Urinary diversion, ileostomy and colostomy

• If your bladder and urethra have to be removed in an exenteration procedure, or you have a urinary fistula that cannot be closed, your surgeon will make a passage (called a conduit) from a section of your small bowel. The flow of urine is redirected from the kidney so that it drains through this passage. An opening called a stoma is made in the abdominal wall, and the urine drains continuously into a bag that is worn on the abdomen. Sometimes 'continent' urinary diversions can be made. These collect urine like a bladder behind the abdominal wall and are emptied by passing a catheter into the stoma.

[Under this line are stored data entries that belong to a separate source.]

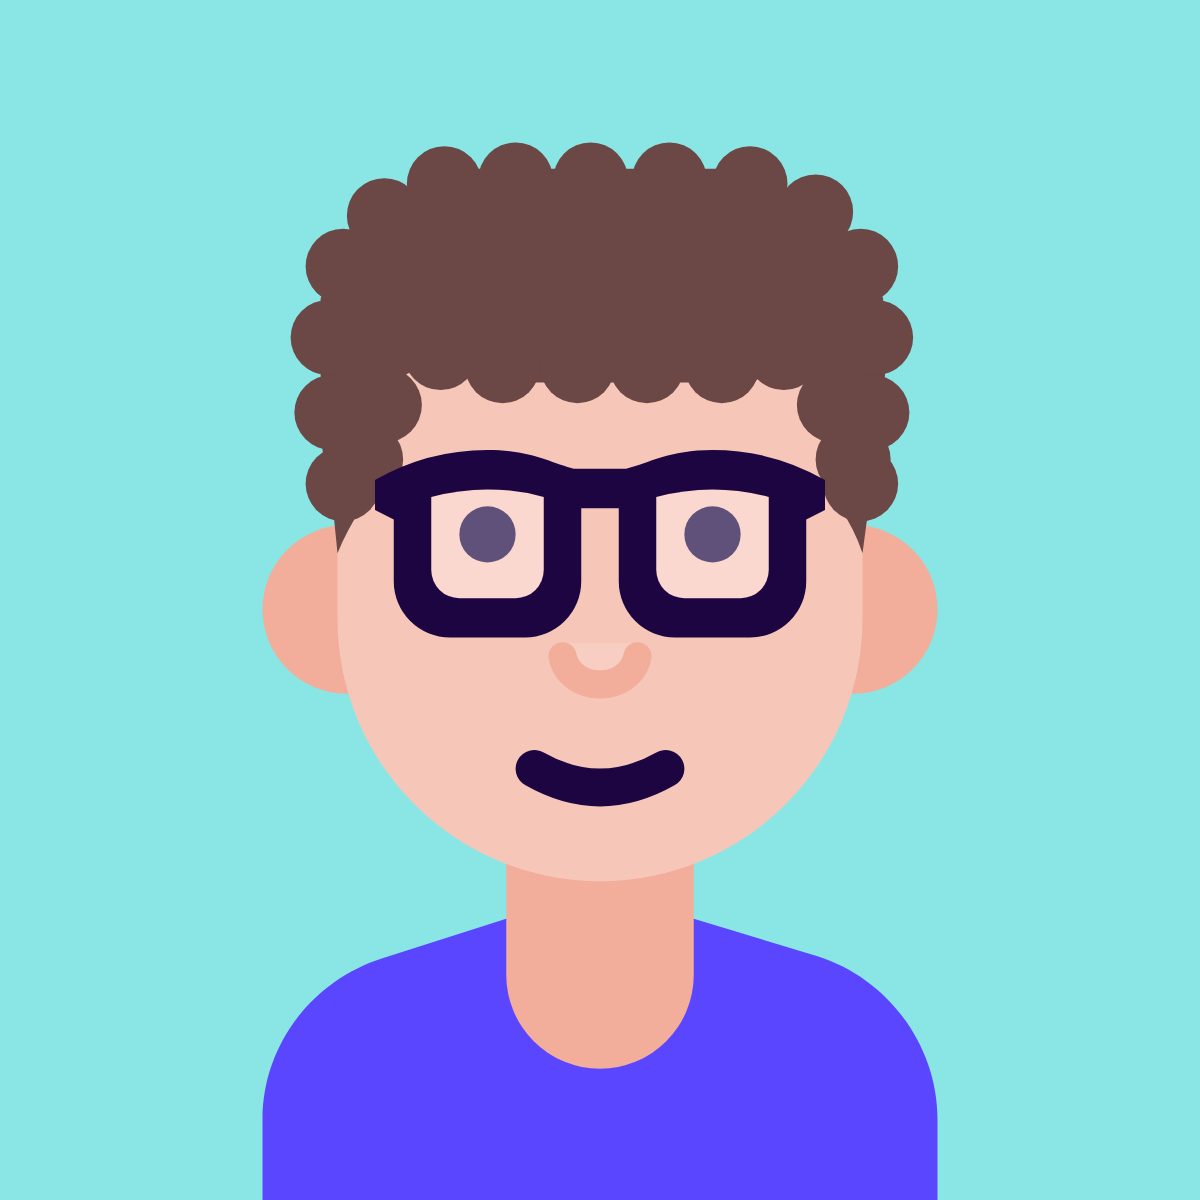
<!DOCTYPE html>
<html lang="en">
<head>
<meta charset="utf-8">
<title>Avatar with curly hair and glasses</title>
<style>
:root {
  --sky: #8ae6e4;
  --shirt: #5a46ff;
  --skin: #f6c7b9;
  --skin-shade: #f2ae9b;
  --skin-light: #f8cdc2;
  --hair: #6b4745;
  --ink: #1c0540;
  --lens: #fad7cf;
  --eye: #60517b;
}
html, body { margin: 0; padding: 0; overflow: hidden; background: var(--sky); }
.avatar { display: block; width: 1200px; height: 1200px; background: var(--sky); }
.shirt { fill: var(--shirt); }
.neck, .ears { fill: var(--skin-shade); }
.face { fill: var(--skin); }
.hair { fill: var(--hair); }
.frame { fill: var(--ink); }
.lens { fill: var(--lens); }
.eye { fill: var(--eye); }
.nose-tip { fill: var(--skin-light); }
.nose, .mouth { fill: none; stroke-linecap: round; }
.nose { stroke: var(--skin-shade); stroke-width: 15; }
.mouth { stroke: var(--ink); stroke-width: 20; }
</style>
</head>
<body>
<svg class="avatar" viewBox="0 0 640 640" role="img" aria-label="Smiling person with curly brown hair, dark glasses and a blue top">
  <defs>
    <circle id="curl" r="20"/>
    <g id="lens-eye">
      <path class="lens" d="M-30 265Q0 257 30 265V304a15 15 0 0 1-15 15H-15a15 15 0 0 1-15-15Z"/>
      <circle class="eye" cy="285" r="15"/>
    </g>
  </defs>

  <path class="shirt" d="M140 640V597C140 558 166 523 204 511L270 490H370L436 510C474 522 500 558 500 597V640Z"/>
  <path class="neck" d="M270 440H370V520a50 50 0 0 1-100 0Z"/>

  <g class="ears">
    <circle cx="185" cy="325" r="45"/>
    <circle cx="455" cy="325" r="45"/>
  </g>
  <path class="face" d="M180 190H460V330a140 140 0 0 1-280 0Z"/>

  <g class="hair">
    <path d="M237 90H400L435 108L456 130L471 159L472 200L468 240L462 280L460 295Q454 277 441 262L440 235L434 200L418 190L402 204H252L235 190L216 200L206 235L199 262Q187 278 180 295L178 275L172 240L171 200L171 159L186 130L205 108Z"/>
    <g id="outer-curls">
      <use href="#curl" x="183" y="258"/>
      <use href="#curl" x="177" y="220"/>
      <use href="#curl" x="175" y="180"/>
      <use href="#curl" x="183" y="142"/>
      <use href="#curl" x="205" y="115"/>
      <use href="#curl" x="237" y="98"/>
      <use href="#curl" x="275" y="96"/>
      <use href="#curl" x="315" y="96"/>
      <use href="#curl" x="357" y="96"/>
      <use href="#curl" x="400" y="98"/>
      <use href="#curl" x="435" y="113"/>
      <use href="#curl" x="459" y="142"/>
      <use href="#curl" x="467" y="180"/>
      <use href="#curl" x="465" y="220"/>
      <use href="#curl" x="459" y="258"/>
    </g>
    <g id="fringe-curls">
      <use href="#curl" x="195" y="245"/>
      <use href="#curl" x="205" y="216"/>
      <use href="#curl" x="235" y="188"/>
      <use href="#curl" x="268" y="195"/>
      <use href="#curl" x="308" y="195"/>
      <use href="#curl" x="345" y="195"/>
      <use href="#curl" x="385" y="195"/>
      <use href="#curl" x="418" y="188"/>
      <use href="#curl" x="445" y="216"/>
      <use href="#curl" x="455" y="245"/>
    </g>
  </g>

  <g id="glasses">
    <path class="frame" d="M200 256Q228 240 260 240C283 240 294 247 306 250H334C346 247 357 240 380 240Q412 240 440 256V272L430 277V310a30 30 0 0 1-30 30H360a30 30 0 0 1-30-30V271H310V310a30 30 0 0 1-30 30H240a30 30 0 0 1-30-30V277L200 272Z"/>
    <use href="#lens-eye" x="260"/>
    <use href="#lens-eye" x="380"/>
  </g>

  <path class="nose-tip" d="M301 343H339L336 356Q320 366 304 356Z"/>
  <path class="nose" d="M300 350C304 370 336 370 340 350"/>
  <path class="mouth" d="M285 410Q320 430 355 410"/>
</svg>
</body>
</html>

• If some of your bowel has been removed, or you have a bowel blockage or rectovaginal fistula, you may need an ileostomy or a colostomy. The stoma is made in the abdominal wall, and this allows the contents of the bowel to be collected in a bag that is worn on the abdomen. Depending on your health, the reason that the stoma was made and what part of the bowel has been removed, you may be able to have the ileostomy or colostomy closed some months later. However most stomas created for patients with gynaecological cancer are permanent.

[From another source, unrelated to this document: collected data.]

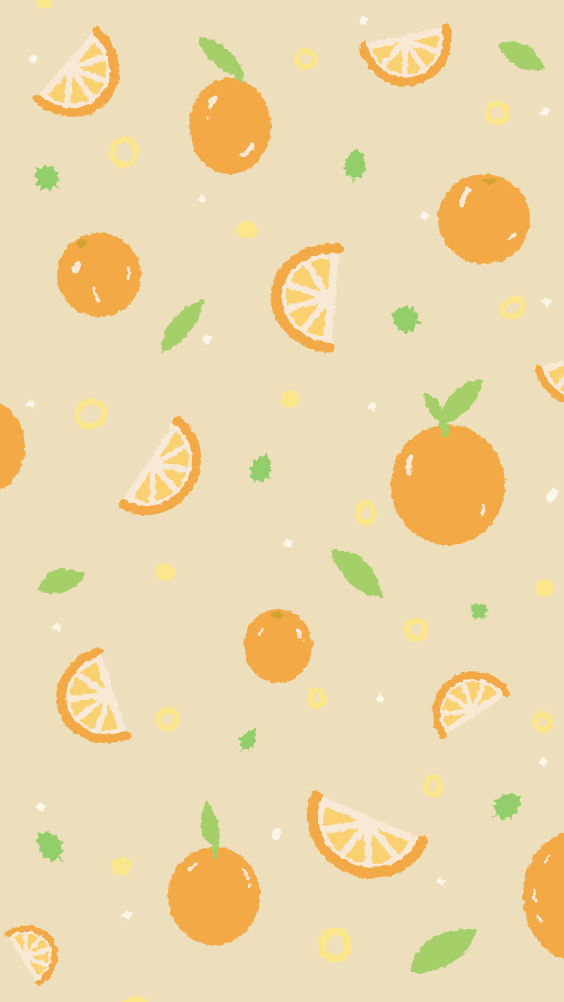
<!DOCTYPE html>
<html lang="en">
<head>
<meta charset="utf-8">
<title>Orange pattern</title>
<style>
:root{--paper:#eddfbc;--orange:#f3a944;--pulp:#fad170;--pith:#f8e9d6;--leaf:#a5cf67;--mint:#92ce69;--ring:#fce68c;--white:#fbf6ea;--navel:#d0a332}
html,body{margin:0;overflow:hidden;background:var(--paper)}
svg{display:block;width:564px;height:1002px}
.paper{fill:var(--paper)}
.rind{fill:none;stroke:var(--orange);stroke-width:9;stroke-linecap:round}
.pith{fill:var(--pith)}
.pulp{fill:var(--pulp)}
.spokes{fill:none;stroke:var(--pith);stroke-width:6;stroke-linecap:round}
.oranges{fill:var(--orange)}
.long-leaves,.stems{fill:var(--leaf)}
.stems path{stroke:var(--leaf);stroke-width:2}
.small-leaves{fill:var(--mint)}
.rings{fill:none;stroke:var(--ring);stroke-width:6}
.dots{fill:var(--ring)}
.specks{fill:var(--white)}
.shine{fill:none;stroke:var(--pith);stroke-linecap:round;stroke-width:3}
.shine .bold{stroke-width:5}
.navels{fill:var(--navel)}
</style>
</head>
<body>
<svg viewBox="0 0 564 1002" role="img" aria-label="Pattern of oranges, orange slices and leaves">
<defs>
<filter id="crayon" filterUnits="userSpaceOnUse" x="-20" y="-20" width="604" height="1042">
<feTurbulence type="fractalNoise" baseFrequency="0.17" numOctaves="2" seed="4" result="grain"/>
<feDisplacementMap in="SourceGraphic" in2="grain" scale="5" xChannelSelector="R" yChannelSelector="G"/>
</filter>
<g id="slice">
<path class="pith" d="M-46-3H46A46 46 0 0 1-46-3Z"/>
<path class="pulp" d="M-36 4H36A36 33 0 0 1-36 4Z"/>
<path class="spokes" d="M0 3L-29 22M0 3L-9 37M0 3L14 36M0 3L31 20"/>
<path class="rind" d="M-46-1A46 46 0 0 0 46-1"/>
</g>
<path id="long-leaf" d="M-50 3C-34-14-10-20 12-15Q34-10 50 0C32 14 12 17-8 16Q-30 14-50 3Z"/>
<path id="small-leaf" d="M-20 0L-12-1L-12-8L-7-7L-5-12L0-9L4-11L7-7L12-7L13-3L18 0L13 3L12 7L7 7L4 11L0 9L-5 12L-7 7L-12 8L-12 1Z"/>
<path id="speck" d="M-1-5L2-3L5-1L3 2L1 5L-2 3L-5 1L-3-2Z"/>
</defs>
<rect class="paper" width="564" height="1002"/>
<g filter="url(#crayon)">
<g class="rings">
<ellipse cx="306" cy="59" rx="9" ry="8"/>
<ellipse cx="124" cy="152" rx="12" ry="13"/>
<ellipse cx="497" cy="113" rx="10" ry="9"/>
<ellipse cx="513" cy="308" rx="11" ry="8" transform="rotate(-25 513 308)"/>
<ellipse cx="91" cy="414" rx="14" ry="12" transform="rotate(-25 91 414)"/>
<ellipse cx="366" cy="513" rx="8" ry="10"/>
<ellipse cx="416" cy="630" rx="9" ry="9"/>
<ellipse cx="317" cy="698" rx="7" ry="8"/>
<ellipse cx="168" cy="719" rx="9" ry="9"/>
<ellipse cx="433" cy="786" rx="7" ry="9"/>
<ellipse cx="543" cy="722" rx="7" ry="8"/>
<ellipse cx="335" cy="945" rx="13" ry="14" stroke-width="8"/>
<ellipse cx="247" cy="230" rx="7" ry="6"/>
</g>
<g class="dots">
<ellipse cx="44" cy="2" rx="8" ry="7"/>
<ellipse cx="247" cy="230" rx="7" ry="6"/>
<circle cx="290" cy="399" r="9"/>
<ellipse cx="165" cy="572" rx="10" ry="9"/>
<circle cx="545" cy="588" r="9"/>
<ellipse cx="122" cy="866" rx="10" ry="9"/>
<ellipse cx="136" cy="1004" rx="14" ry="7"/>
</g>
<g class="specks">
<use href="#speck" x="33" y="59"/>
<use href="#speck" x="364" y="20"/>
<use href="#speck" x="545" y="112"/>
<use href="#speck" x="202" y="199"/>
<use href="#speck" x="424" y="216"/>
<use href="#speck" x="547" y="302"/>
<use href="#speck" x="207" y="339"/>
<use href="#speck" x="31" y="404"/>
<use href="#speck" x="372" y="407"/>
<use href="#speck" x="288" y="543"/>
<use href="#speck" x="57" y="627"/>
<use href="#speck" x="380" y="698"/>
<use href="#speck" x="543" y="762"/>
<use href="#speck" x="41" y="807"/>
<use href="#speck" x="441" y="881"/>
<use href="#speck" x="127" y="915"/>
<ellipse cx="552" cy="495" rx="5" ry="8" transform="rotate(25 552 495)"/>
<ellipse cx="276" cy="834" rx="4" ry="6" transform="rotate(15 276 834)"/>
</g>
<g class="long-leaves">
<use href="#long-leaf" transform="translate(522 56) rotate(29) scale(.53 .7)"/>
<use href="#long-leaf" transform="translate(182 325) rotate(-51) scale(.7 .62)"/>
<use href="#long-leaf" transform="translate(61 581) rotate(-16) scale(.5 .72)"/>
<use href="#long-leaf" transform="translate(358 573) rotate(44) scale(.7 .8)"/>
<use href="#long-leaf" transform="translate(443 950) rotate(-31) scale(.8 .95)"/>
</g>
<g class="small-leaves">
<use href="#small-leaf" transform="translate(47 178) rotate(222) scale(.86 1.1)"/>
<use href="#small-leaf" transform="translate(355 165) rotate(-82) scale(1 .98)"/>
<use href="#small-leaf" transform="translate(406 319) rotate(198) scale(.9 1.25)"/>
<use href="#small-leaf" transform="translate(261 469) rotate(-66) scale(.95 .95)"/>
<use href="#small-leaf" transform="translate(479 611) rotate(218) scale(.58 .75)"/>
<use href="#small-leaf" transform="translate(248 740) rotate(-58) scale(.75 .72)"/>
<use href="#small-leaf" transform="translate(507 806) rotate(-38) scale(1 1.12)"/>
<use href="#small-leaf" transform="translate(50 846) rotate(230) scale(1.08 1.12)"/>
</g>
<g class="oranges">
<ellipse cx="230" cy="126" rx="41" ry="48"/>
<ellipse cx="484" cy="219" rx="46" ry="45"/>
<ellipse cx="99" cy="275" rx="42" ry="42"/>
<ellipse cx="-12" cy="447" rx="37" ry="46"/>
<ellipse cx="448" cy="485" rx="57" ry="60"/>
<ellipse cx="278" cy="646" rx="34" ry="37"/>
<ellipse cx="214" cy="896" rx="46" ry="49"/>
<ellipse cx="576" cy="896" rx="53" ry="65"/>
</g>
<g class="navels">
<ellipse cx="489" cy="181" rx="6" ry="3"/>
<ellipse cx="82" cy="243" rx="4" ry="4"/>
<ellipse cx="277" cy="615" rx="6" ry="3"/>
</g>
<g class="stems">
<path d="M199 38C216 40 237 53 243 74L242 82L235 80L236 74C217 69 205 57 199 38Z"/>
<path d="M425 394C434 396 441 404 441 415C448 396 462 382 482 380C479 399 465 416 446 422L448 435L443 434L440 422C431 415 426 405 425 394Z"/>
<path d="M207 803C215 811 222 830 217 846V857L213 857L213 846C202 839 198 817 207 803Z"/>
</g>
<g class="shine">
<path class="bold" d="M215 98Q211 101 210 107M252 146Q249 152 243 155M468 190Q463 196 462 204M411 457Q408 463 409 473M78 264L75 271"/>
<path d="M208 118V119M515 234L509 238M128 268Q130 273 128 278M94 288Q95 298 99 301M484 505L482 515M262 629L259 635M298 630L300 636M303 640V641M196 864L189 870M244 870L248 878M250 884V886M550 855L545 862M534 890L535 901M538 916L541 921"/>
</g>
<g class="slices">
<use href="#slice" transform="translate(68 66) rotate(-49) scale(.97 1.08)"/>
<use href="#slice" transform="translate(405 38) rotate(-12) scale(.92 .98)"/>
<use href="#slice" transform="translate(332 298) rotate(95) scale(1.08 1.24)"/>
<use href="#slice" transform="translate(151 463) rotate(-57) scale(1.07 .98)"/>
<use href="#slice" transform="translate(575 359) rotate(-18) scale(.82 .98)"/>
<use href="#slice" transform="translate(111 694) rotate(72) scale(.96 1.12)"/>
<use href="#slice" transform="translate(474 713) rotate(146) scale(.83 .84)"/>
<use href="#slice" transform="translate(369 820) rotate(23) scale(1.25 1.16)"/>
<use href="#slice" transform="translate(24 958) rotate(-122) scale(.63 .7)"/>
</g>
</g>
</svg>
</body>
</html>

• If you have urinary diversion and/or an ileostomy or colostomy, you will be given counselling before the operation, and help afterwards until you are able to manage the stoma(s) yourself.